12-2  Thursday, Jan. 4 08:15 - 08:30  Snakes traversing large step obstacles: behavior, gait, and performance GART, SW*; MITCHEL, TW; LI, C; Johns Hopkins University swgart@jhu.edu http://li.me.jhu.edu
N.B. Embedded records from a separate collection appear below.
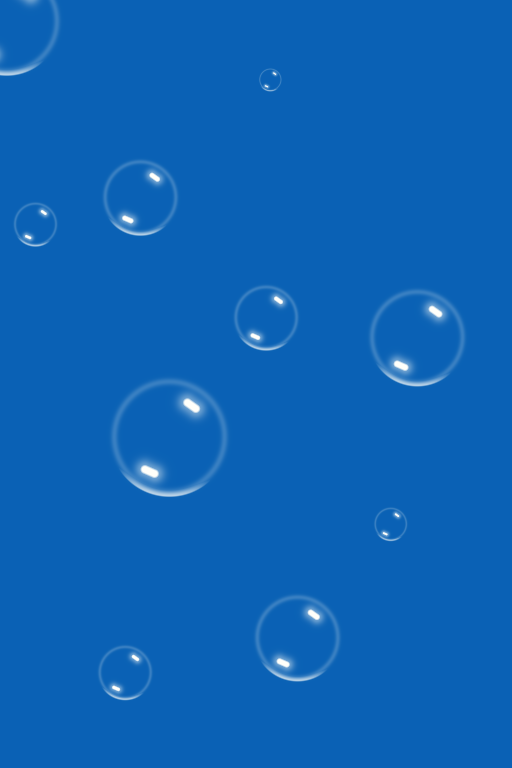
A Shadertoy shader for this background:

```glsl
const vec3 WATER = vec3(0.039, 0.382, 0.708);
const vec3 SHINE = vec3(1.0, 1.0, 0.98);
const int BUBBLES = 10;
const float RADIUS_MIN = 0.0225;     // in canvas widths
const float RADIUS_STEP = 0.0105;
const vec2 SPREAD = vec2(0.7549, 0.5698);
const vec2 SHIFT = vec2(0.02, 0.13);
const vec2 DRIFT = vec2(0.04, 0.05);
const float RIM_RADIUS = 0.92;       // in bubble radii from here on
const float RIM_WIDTH = 0.058;
const float RIM_ALPHA = 0.19;
const float CRESCENT_ALPHA = 0.72;
const vec2 CRESCENT_DIR = vec2(-0.13, -0.99);
const float GLINT_RADIUS = 0.075;
const float GLOW_WIDTH = 0.13;
const float GLOW_ALPHA = 0.42;

float bell(float x) { return exp(-x * x); }

float capsuleDistance(vec2 p, vec2 halfAxis) {
    float t = clamp(dot(p, halfAxis) / dot(halfAxis, halfAxis), -1.0, 1.0);
    return length(p - halfAxis * t);
}

// Bright elongated spot with a soft halo
float glint(vec2 p, vec2 halfAxis, float pixel) {
    float d = capsuleDistance(p, halfAxis);
    float blur = 0.025 + 0.6 * pixel;
    float core = 1.0 - smoothstep(GLINT_RADIUS - blur, GLINT_RADIUS + blur, d);
    float halo = GLOW_ALPHA * bell(max(d - 0.04, 0.0) / GLOW_WIDTH);
    return max(core, halo);
}

// Opacity of the shine, for p in bubble radii
float bubble(vec2 p, float pixel) {
    float d = length(p);
    float inside = 1.0 - smoothstep(1.0 - pixel, 1.0 + pixel, d);
    float rim = RIM_ALPHA * bell((d - RIM_RADIUS) / RIM_WIDTH);

    // Light gathered along the lower edge
    float facing = dot(p / max(d, 0.001), CRESCENT_DIR);
    float crescent = CRESCENT_ALPHA * smoothstep(0.55, 1.0, facing)
                   * smoothstep(0.85, 0.99, d) * inside;

    float upper = glint(p - vec2(0.37, 0.52), vec2(0.07, -0.05), pixel);
    float lower = glint(p - vec2(-0.33, -0.58), vec2(0.08, -0.035), pixel);
    float edge = max(rim, crescent);
    return 1.0 - (1.0 - edge) * (1.0 - max(upper, lower) * inside);
}

void mainImage(out vec4 fragColor, in vec2 fragCoord) {
    vec2 uv = fragCoord / iResolution.x;
    vec2 canvas = vec2(1.0, iResolution.y / iResolution.x);
    vec3 color = WATER;

    // Evenly spread sequence, loosened by sines
    for (int i = 0; i < BUBBLES; i++) {
        float n = float(i);
        vec2 center = fract(0.5 + n * SPREAD) * canvas + SHIFT
                    + DRIFT * sin(n * vec2(4.0, 5.0));
        float sizeRank = mod(4.0 - n, float(BUBBLES));
        float radius = RADIUS_MIN + RADIUS_STEP * sizeRank;
        float pixel = 1.0 / (iResolution.x * radius);
        color = mix(color, SHINE, bubble((uv - center) / radius, pixel));
    }
    fragColor = vec4(color, 1.0);
}
```
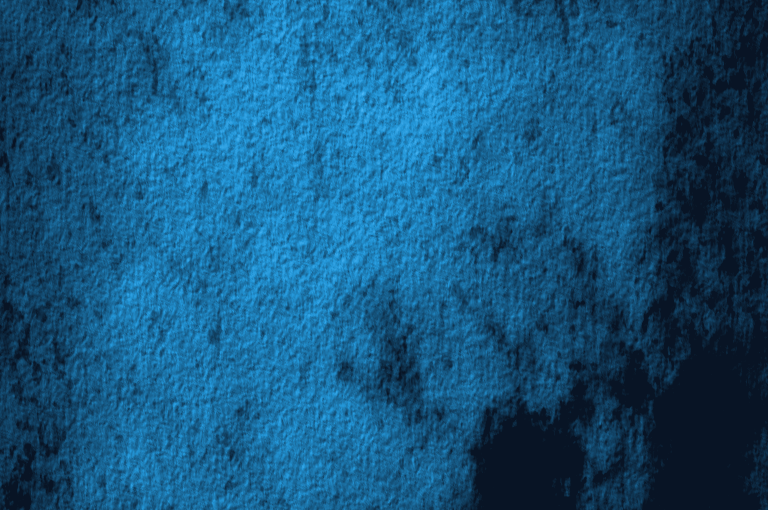
Write a Shadertoy shader that draws this texture.

```glsl
// Worn blue plaster wall: a slanted pool of light fades into dark, mottled sides.
// Layered value noise makes the stains, pits and brushed streaks; the rough skin
// is a noise height field lit from the upper left.

#define LIGHT_POS     vec2(0.58, 0.84)
#define LIGHT_GAIN    0.22
#define BAND_GAIN     0.56
#define AMBIENT       0.11
#define MOTTLE_GAIN   0.95
#define STAIN_GAIN    0.50
#define PIT_GAIN      0.26
#define STREAK_GAIN   0.14
#define RELIEF_GAIN   0.72
#define RELIEF_SCALE  vec2(125.0, 85.0)
#define RELIEF_OFFSET vec2(-0.0016, 0.0024)

// Integer hash of a lattice cell, 0 to 1
float hash(vec2 cell) {
    uvec2 q = uvec2(ivec2(cell)) * uvec2(1597334673u, 3812015801u);
    uint n = (q.x ^ q.y) * 1597334673u;
    n = (n ^ (n >> 15)) * 2246822519u;
    n ^= n >> 13;
    return float(n >> 8) / 16777216.0;
}

float noise(vec2 p) {
    vec2 i = floor(p), f = fract(p);
    f = f * f * (3.0 - 2.0 * f);
    float low  = mix(hash(i), hash(i + vec2(1, 0)), f.x);
    float high = mix(hash(i + vec2(0, 1)), hash(i + vec2(1, 1)), f.x);
    return mix(low, high, f.y);
}

// Rotated octaves, normalised to 0 to 1
float fbm(vec2 p, int octaves, float gain) {
    float sum = 0.0, total = 0.0, amp = 1.0;
    for (int i = 0; i < octaves; i++) {
        sum += amp * noise(p);
        total += amp;
        amp *= gain;
        p = mat2(1.6, 1.2, -1.2, 1.6) * p + 17.3;
    }
    return sum / total;
}

float blot(vec2 p, vec2 centre, vec2 radius) {
    vec2 d = (p - centre) / radius;
    return exp(-dot(d, d));
}

// Broad light: slanted band, bright pool near the top, dim side edges
float lighting(vec2 p, float aspect) {
    float dx = p.x - mix(0.43, 0.72, p.y);
    float band = exp(-2.3 * dx * dx);
    float pool = blot(p, LIGHT_POS, vec2(0.36, 0.32));
    float edge = min(p.x, aspect - p.x);
    float sides = mix(0.62, 1.0, smoothstep(-0.05, 0.28, edge));
    float floorShade = mix(0.85, 1.0, smoothstep(0.0, 0.3, p.y));
    return (AMBIENT + BAND_GAIN * band + LIGHT_GAIN * pool) * sides * floorShade;
}

// Dark stains gathered at the lower right, broken up by noise
float stains(vec2 p, float mottle) {
    float area = blot(p, vec2(1.12, 0.14), vec2(0.34, 0.22))
               + 0.65 * blot(p, vec2(1.22, 0.60), vec2(0.18, 0.28))
               + 0.55 * blot(p, vec2(0.76, 0.26), vec2(0.22, 0.16))
               + 0.50 * blot(p, vec2(0.40, 0.93), vec2(0.13, 0.12));
    float ragged = mottle + 0.22 * (fbm(p * vec2(46.0, 30.0), 3, 0.6) - 0.5);
    return area * smoothstep(0.66, 0.36, ragged);
}

float roughness(vec2 p) {
    return fbm(p * RELIEF_SCALE, 3, 0.65);
}

// Tone ramp from navy through steel blue to azure
vec3 blueRamp(float tone) {
    const vec3 navy  = vec3(0.030, 0.070, 0.130);
    const vec3 steel = vec3(0.080, 0.325, 0.485);
    const vec3 azure = vec3(0.135, 0.585, 0.840);
    const vec3 glint = vec3(0.300, 0.730, 0.980);
    vec3 c = mix(navy, steel, clamp(tone * 2.0, 0.0, 1.0));
    c = mix(c, azure, clamp(tone * 2.0 - 1.0, 0.0, 1.0));
    return mix(c, glint, clamp(tone * 2.0 - 2.0, 0.0, 1.0));
}

void mainImage(out vec4 fragColor, in vec2 fragCoord) {
    vec2 p = fragCoord / iResolution.y;
    float aspect = iResolution.x / iResolution.y;

    // Large shapes
    float mottle = fbm(p * vec2(5.2, 4.0) + 3.7, 6, 0.58);
    float tone = lighting(p, aspect) + MOTTLE_GAIN * (mottle - 0.5) * 0.8;
    tone -= STAIN_GAIN * stains(p, mottle);

    // Small upright pits, thicker where the mottling is dark
    float pitNoise = fbm(p * vec2(72.0, 42.0) + 9.1, 3, 0.6);
    float pits = smoothstep(0.52, 0.78, pitNoise + 0.5 * (0.5 - mottle));
    tone -= PIT_GAIN * pits;

    // Fine vertical brushing
    tone += STREAK_GAIN * (noise(p * vec2(190.0, 16.0)) - 0.5);

    // Lit rough skin, stronger in the light
    vec2 bent = p + 0.006 * (vec2(noise(p * 38.0), noise(p * 38.0 + 51.0)) - 0.5);
    float relief = roughness(bent - RELIEF_OFFSET) - roughness(bent + RELIEF_OFFSET);
    tone += RELIEF_GAIN * relief * (0.45 + 0.75 * clamp(tone, 0.0, 1.0));

    fragColor = vec4(blueRamp(max(tone, 0.0) + 0.02), 1.0);
}
```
Forest-, river valley-, and desert-dwelling snakes often traverse complex 3-D terrain like rocks and felled trees with variable surface height and frictional properties. Despite many studies on simple flat surfaces or branches, how snakes move in such complex 3-D terrain is less known. Here, we studied how the variable king snake (Lampropeltis mexicana) traversed a large step obstacle (up to 25% of snout-vent length) and tested how step height and surface friction affected traversal (3 animals, 101 trials). We discovered that, to traverse, the animal first lifted its head onto the step, and then climbed by simultaneously pulling with the anterior body and pushing with the posterior body. On high friction surface, the animal climbed using a tube-following gait, and slipped little (slip angle, β = 13 ± 8°). By contrast, on low friction surface, the animal slipped more (β = 39 ± 7°, P < 0.0001, repeated-measures ANOVA), climbed using a concertina gait that alternated between pushing and pulling, and moved more intermittently. In addition, when the step was higher and/or friction was lower, the animal moved closer to the step before initiating climbing. These behavioral and kinematic differences resulted in the animal’s slower traversal when step height increased and when friction decreased (e.g., traversal time t = 30 ± 16 s, traversal speed v = 1.9 ± 0.6 cm s−1 for the higher step with lower friction vs. t = 6 ± 1 s, v = 5.9 ± 1.8 cm s−1 for the lower step with higher friction, P < 0.0001 for time and speed, repeated-measures ANOVA). Finally, a principle component analysis showed that the animal can be approximated by superposition of planar modal shapes on flat ground that became non-planar during high step traversal. Our study demonstrated the importance of 3-D terrain geometry and mechanics in shaping locomotor behavior.